(Dataset records)

★ ★ ★ ★ ★ ★ ★

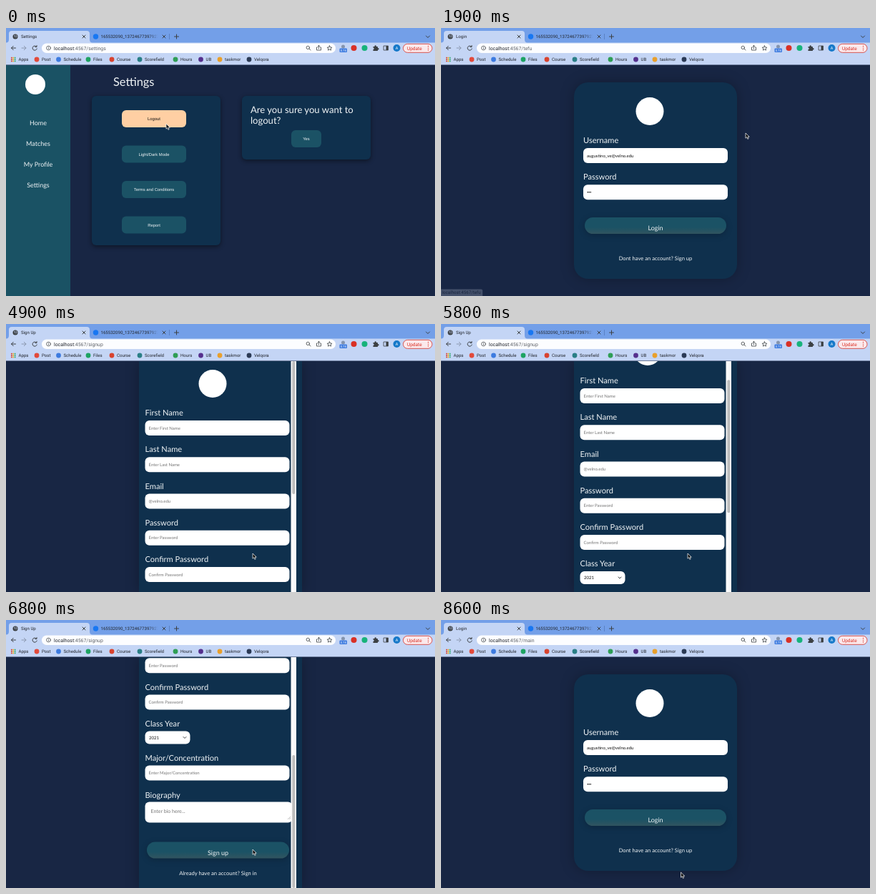
An HTML page that plays this animation: 600 px wide and 375 px high, repeating every 8.7 s.

```html
<!DOCTYPE html>
<html lang="en">
<head>
<meta charset="utf-8">
<title>Account flow</title>
<style>
  html, body { margin: 0; width: 100%; height: 100%; overflow: hidden; background: #182644; }
  svg { display: block; width: 100vw; height: 100vh; }
  text { font-family: Lato, "Open Sans", sans-serif; fill: #f0f4f6; white-space: pre; text-rendering: geometricPrecision; }
  .mid { text-anchor: middle; }
  .ui { font: 6.1px Roboto, Arial, sans-serif; fill: #20242b; }
  .url { font-size: 6.9px; }
  .dim { fill: #5f6368; }
  .btn text { font: 5.85px "Liberation Sans", Arial, sans-serif; text-anchor: middle; }
  .btn rect { fill: #1b5265; }
  .btn.hot rect { fill: #ffcfa3; }
  .btn.hot text { fill: #111; }
  .nav { font-size: 9px; text-anchor: middle; }
  .label { font-size: 11.1px; }
  .hint { font-size: 6px; fill: #757575; }
  .value { font-size: 6px; fill: #111; }
  .foot { font-size: 7.6px; text-anchor: middle; }
  .card { fill: #0f304d; filter: drop-shadow(0 2px 3px #0007); }
  .soft { fill: #0f304d; filter: drop-shadow(0 0 9px #0004); }
  .main { fill: url(#teal); filter: drop-shadow(0 2px 4px #0003); }
  .line { fill: none; stroke: #3c4043; stroke-width: 1; stroke-linecap: round; stroke-linejoin: round; }
</style>
</head>
<body>
<svg viewBox="0 0 600 375" preserveAspectRatio="none">
  <defs>
    <linearGradient id="teal" x2="0" y2="1">
      <stop offset=".6" stop-color="#1b5265"/>
      <stop offset="1" stop-color="#31545f"/>
    </linearGradient>
    <linearGradient id="tabFade" gradientUnits="userSpaceOnUse" x1="200" x2="213">
      <stop stop-color="#20242b"/>
      <stop offset="1" stop-color="#20242b" stop-opacity="0"/>
    </linearGradient>
    <clipPath id="view"><path d="M186 52H399V375H186Z"/></clipPath>
  </defs>
  <rect width="600" height="375" fill="#182644"/>

  <g id="settings">
    <rect y="52" width="90" height="323" fill="#1a5264"/>
    <circle cx="41" cy="79" r="14" fill="#fff"/>
    <g id="nav"></g>
    <text x="150" y="81" font-size="16.4">Settings</text>
    <rect class="card" x="120" y="95" width="180" height="209" rx="6"/>
    <rect class="card" x="330" y="95" width="180" height="89" rx="6"/>
    <text x="342" y="119" font-size="13.1">Are you sure you want to</text>
    <text x="342" y="134" font-size="13.1">logout?</text>
    <g id="buttons"></g>
  </g>

  <g id="login">
    <rect class="soft" x="186" y="76" width="228" height="275" rx="20"/>
    <circle cx="292" cy="116.500" r="19.500" fill="#fff"/>
    <g id="loginFields"></g>
    <g id="filled">
      <text class="value" x="204" y="180.500">augustino_ve@velno.edu</text>
      <path d="M205.200 229.800h.1m1.900 0h.1m1.900 0h.1" stroke="#111" stroke-width="1.600" stroke-linecap="round"/>
    </g>
    <rect class="main" x="201" y="265" width="198" height="23" rx="11.500"/>
    <text class="mid" x="300" y="283" font-size="9">Login</text>
    <text class="foot" x="300" y="324.700">Dont have an account? Sign up</text>
  </g>

  <g id="signup">
    <path class="soft" d="M186 52H414V375H186Z"/>
    <g clip-path="url(#view)">
      <g id="form">
        <circle cx="289" cy="83.500" r="19.500" fill="#fff"/>
        <g id="signupFields"></g>
        <text class="label" x="194.500" y="384">Class Year</text>
        <rect x="194.500" y="391" width="63" height="18" rx="6" fill="#fff"/>
        <text class="value" x="200" y="402.300">2021</text>
        <path class="line" d="M248 399l2 2 2-2"/>
        <text class="label" x="194.500" y="484">Biography</text>
        <rect x="194.500" y="490" width="206" height="29" rx="6" fill="#fff"/>
        <text class="hint" x="202.500" y="505.700" style="font-size:7px">Enter bio here...</text>
        <path d="M394 514.500l4-4M396 514.500l2-2" stroke="#888" stroke-width=".5"/>
        <rect class="main" x="197" y="546" width="199" height="23" rx="11.500"/>
        <text class="mid" x="296.500" y="564" font-size="9">Sign up</text>
        <text class="foot" x="296.500" y="592.700">Already have an account? Sign in</text>
      </g>
    </g>
    <rect x="398.500" y="52" width="7.500" height="323" fill="#fafafa"/>
    <rect id="thumb" x="400.300" y="52" width="4" height="186" rx="2" fill="#bdbdbd"/>
  </g>

  <g id="browser">
    <rect width="600" height="21" fill="#739fe8"/>
    <path d="M0 20.500Q4 20.500 4 16V8Q4 4 8 4H113Q117 4 117 8V16Q117 20.500 121 20.500H600V51.600H0Z" fill="#c4d5f5"/>
    <text class="ui" id="title" x="21" y="14.200"></text>
    <g id="globe"><circle cx="13" cy="12" r="3.500" fill="#3c4043"/><path d="M11 10l2 1-1 2M14 9.500l1 2-1 2" fill="none" stroke="#c4d5f5" stroke-width=".7"/></g>
    <path id="spinner" d="M9.500 12A3.500 3.500 0 0 1 14.750 8.970" fill="none" stroke="#3f7de8"/>
    <circle cx="125.500" cy="12" r="3.700" fill="#1877f2"/>
    <text class="ui" x="132.500" y="14.200" style="fill:url(#tabFade)">165532090_13724677397927</text>
    <path class="line" d="M107 10l4 4m0-4l-4 4M219 10l4 4m0-4l-4 4M235.500 12h6m-3-3v6M587.500 11l2.500 2.500 2.500-2.500"/>
    <path d="M228.500 8v8" stroke="#4a6fae" stroke-width=".6"/>

    <path class="line" d="M13.500 28h-6m2.700-2.700L7.500 28l2.700 2.700"/>
    <path class="line" d="M22 28h6m-2.700-2.700L28 28l-2.700 2.700" style="stroke:#8a97ae"/>
    <path id="reload" class="line" d="M42.500 26A3.100 3.100 0 1 0 43.200 29M43 24.500v2h-2"/>
    <path id="stop" class="line" d="M37.500 25.500l5 5m0-5l-5 5"/>
    <rect x="50" y="21.500" width="411" height="13.500" rx="6.750" fill="#fcfdff"/>
    <circle class="line" cx="59.500" cy="28" r="2.900" style="stroke-width:.7"/>
    <path class="line" d="M59.500 27.800v1.500m0-3v.1" style="stroke-width:.7"/>
    <text class="ui url" x="67" y="30.500">localhost<tspan class="dim" id="path"></tspan></text>
    <g class="line" style="stroke-width:.8">
      <circle cx="422.300" cy="27.400" r="2.200"/>
      <path d="M424 29l2 2M435.500 27h-1v4h6v-4h-1M437.500 29v-4.500m-1.500 1.300l1.500-1.500 1.500 1.500"/>
      <path d="M452.500 24.800l1 2.200 2.400.200-1.800 1.600.5 2.300-2.100-1.200-2.100 1.200.5-2.300-1.800-1.600 2.400-.2Z"/>
      <rect x="528.500" y="25" width="6" height="6"/>
    </g>
    <path d="M531.500 25h3v6h-3Z" fill="#3c4043"/>
    <circle cx="471.500" cy="26" r="2.500" fill="#8494ad"/>
    <rect x="466.500" y="28.500" width="10.500" height="5.500" rx="1" fill="#3d7be0"/>
    <text class="mid" x="471.750" y="32.900" style="font:4.200px Roboto,sans-serif">0.78</text>
    <circle cx="486.500" cy="28" r="4" fill="#d93025"/>
    <circle cx="501.500" cy="28" r="4" fill="#17b37b"/>
    <path d="M513.500 26h2v-.5a1.200 1.200 0 0 1 2.400 0v.5h2v2h.5a1.200 1.200 0 0 1 0 2.400h-.5v1.600h-6.400v-2a1.200 1.200 0 0 0 0-2.400Z" fill="#3c4043"/>
    <circle cx="546.500" cy="28" r="5" fill="#1679c9"/>
    <text class="ui mid" x="546.500" y="30" style="fill:#fff;font-size:5.500px">A</text>
    <rect x="555.500" y="22.300" width="40.500" height="12" rx="6" fill="#fbe9ec" stroke="#d93025" stroke-width=".8"/>
    <text class="ui" x="561" y="30.500" style="fill:#d93025;font-size:6.500px">Update</text>
    <path d="M590.500 25.500v.1m0 2.500v.1m0 2.500v.1" stroke="#d93025" stroke-width="1.300" stroke-linecap="round"/>
    <g id="marks"></g>
  </g>

  <g id="status">
    <path id="statusBox" fill="#dee5f1"/>
    <text class="ui" id="statusText" x="1.500" y="372.300" style="font-size:6.200px"></text>
  </g>
  <path id="cursor" d="M0 0V7.200L1.700 5.700 2.900 8.400 4.200 7.800 3 5.200H5.300Z" fill="#111" stroke="#fff" stroke-width=".7"/>
</svg>
<script>
const LOOP = 8700, STEP = 100;
const $ = id => document.getElementById(id);
const fill = (id, items, draw) => { $(id).innerHTML = items.map(draw).join(""); };

fill("nav", ["Home", "Matches", "My Profile", "Settings"],
  (name, i) => `<text class="nav" x="45" y="${135.5 + i * 29}">${name}</text>`);

const button = (id, name, x, y, w) => `<g class="btn" id="${id}">
  <rect x="${x}" y="${y}" width="${w}" height="24" rx="6"/>
  <text x="${x + w / 2}" y="${y + 14}">${name}</text></g>`;
fill("buttons", ["Logout", "Light/Dark Mode", "Terms and Conditions", "Report"],
  (name, i) => button("choice" + i, name, 162, 115 + i * 49.5, 90));
$("buttons").innerHTML += button("yes", "Yes", 399, 143, 42);

const field = (x, y, name, hint = "") => `
  <text class="label" x="${x}" y="${y - 7}">${name}</text>
  <rect x="${x}" y="${y}" width="202" height="21" rx="6" fill="#fff"/>
  <text class="hint" x="${x + 5}" y="${y + 12.5}">${hint}</text>`;
fill("loginFields", ["Username", "Password"], (name, i) => field(199, 168 + i * 51.3, name));
fill("signupFields", [
  ["First Name", "Enter First Name", 135],
  ["Last Name", "Enter Last Name", 186.3],
  ["Email", "@velno.edu", 237.5],
  ["Password", "Enter Password", 288.8],
  ["Confirm Password", "Confirm Password", 340],
  ["Major/Concentration", "Enter Major/Concentration", 439]
], ([name, hint, y]) => field(194.5, y, name, hint));

fill("marks", [
  ["Post", 43, "#e24a3b"], ["Schedule", 73.5, "#3d7be0"], ["Files", 115, "#1ea362"],
  ["Course", 148, "#d8432f"], ["Scorefield", 187, "#2a7f86"], ["Hours", 237, "#2f9e55"],
  ["UB", 272.5, "#55308d"], ["taskmor", 299, "#e9a02c"], ["Velqora", 340, "#2b3a55"]
], ([name, x, color]) => `<circle cx="${x}" cy="44" r="3.4" fill="${color}"/>
  <text class="ui" x="${x + 7}" y="46.200">${name}</text>`);
const dots = ["#d93025", "#f2a600", "#1ea362"];
for (let i = 0; i < 9; i++)
  $("marks").innerHTML += `<rect x="${7 + i % 3 * 2.4}" y="${40.8 + (i / 3 | 0) * 2.4}" width="1.6" height="1.6" fill="${dots[i % 3]}"/>`;
$("marks").innerHTML += '<text class="ui" x="17.500" y="46.200">Apps</text>';

// Each cue changes only the listed parts of the state.
const cues = [
  [0, { page: "settings", title: "Settings", path: "settings", busy: false, link: "", fade: 1, filled: false }],
  [1000, { link: "tefu" }],
  [1200, { busy: true }],
  [1400, { page: "login", title: "Login", path: "tefu" }],
  [1700, { busy: false, filled: true }],
  [1900, { fade: 0.22 }],
  [2000, { link: "", fade: 1 }],
  [2800, { link: "signup" }],
  [3800, { link: "", title: "Sign Up", path: "signup", busy: true }],
  [4100, { page: "signup" }],
  [4500, { busy: false }],
  [7600, { link: "main" }],
  [8000, { busy: true }],
  [8300, { page: "login", title: "Login", path: "main", link: "" }],
  [8500, { busy: false }]
];
const moves = [[0, 224, 134], [900, 426, 147], [1900, 426, 147], [2700, 345, 321], [6800, 345, 321], [7500, 335.5, 353]];
const scrolls = [[5700, 0], [5800, 45], [5900, 145], [6000, 222], [6200, 231], [6600, 235.5]];
const smooth = u => u * u * (3 - 2 * u);

function along(points, t, ease) {
  const n = points.findIndex(p => p[0] > t);
  if (n === 0) return points[0].slice(1);
  if (n < 0) return points.at(-1).slice(1);
  const [a, b] = [points[n - 1], points[n]];
  const u = ease((t - a[0]) / (b[0] - a[0]));
  return a.slice(1).map((v, i) => v + (b[i + 1] - v) * u);
}
const show = (id, on) => { $(id).style.display = on ? "" : "none"; };
const inside = (x, y, l, t, r, b) => x > l && x < r && y > t && y < b;

function draw(t) {
  const s = Object.assign({}, ...cues.filter(c => c[0] <= t).map(c => c[1]));
  for (const page of ["settings", "login", "signup"]) show(page, page === s.page);
  $("title").textContent = s.title;
  $("path").textContent = ":4567/" + s.path;
  show("globe", !s.busy);
  show("reload", !s.busy);
  show("spinner", s.busy);
  show("stop", s.busy);
  show("filled", s.filled);
  $("spinner").setAttribute("transform", `rotate(${(t - 3800) * 0.36} 13 12)`);

  show("status", s.link);
  if (s.link) {
    const label = $("statusText");
    label.textContent = "localhost:4567/" + s.link;
    $("status").style.opacity = s.fade;
    $("statusBox").setAttribute("d", `M0 365.5H${label.getComputedTextLength() + 2}q2 0 2 2V375H0Z`);
  }

  const [x, y] = along(moves, t, smooth);
  $("cursor").setAttribute("transform", `translate(${x} ${y})`);
  $("choice0").classList.toggle("hot", inside(x, y, 162, 115, 252, 139));
  $("yes").classList.toggle("hot", inside(x, y, 399, 143, 441, 167));

  const [top] = along(scrolls, t, u => u);
  $("form").setAttribute("transform", `translate(0 ${-top})`);
  $("thumb").setAttribute("y", 52 + top / 235.5 * 137);
}

const start = performance.now();
function tick() {
  const t = (performance.now() - start) % LOOP;
  draw(Math.floor(t / STEP) * STEP);
  requestAnimationFrame(tick);
}
tick();
</script>
</body>
</html>
```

★ ★ ★ ★ ★ ★ ★

**EXERCISE AIM:**
Identify the lines in the entries above that contain "show", then copy them out.

**WRITTEN SOLUTION:**
const show = (id, on) => { $(id).style.display = on ? "" : "none"; };
  for (const page of ["settings", "login", "signup"]) show(page, page === s.page);
  show("globe", !s.busy);
  show("reload", !s.busy);
  show("spinner", s.busy);
  show("stop", s.busy);
  show("filled", s.filled);
  show("status", s.link);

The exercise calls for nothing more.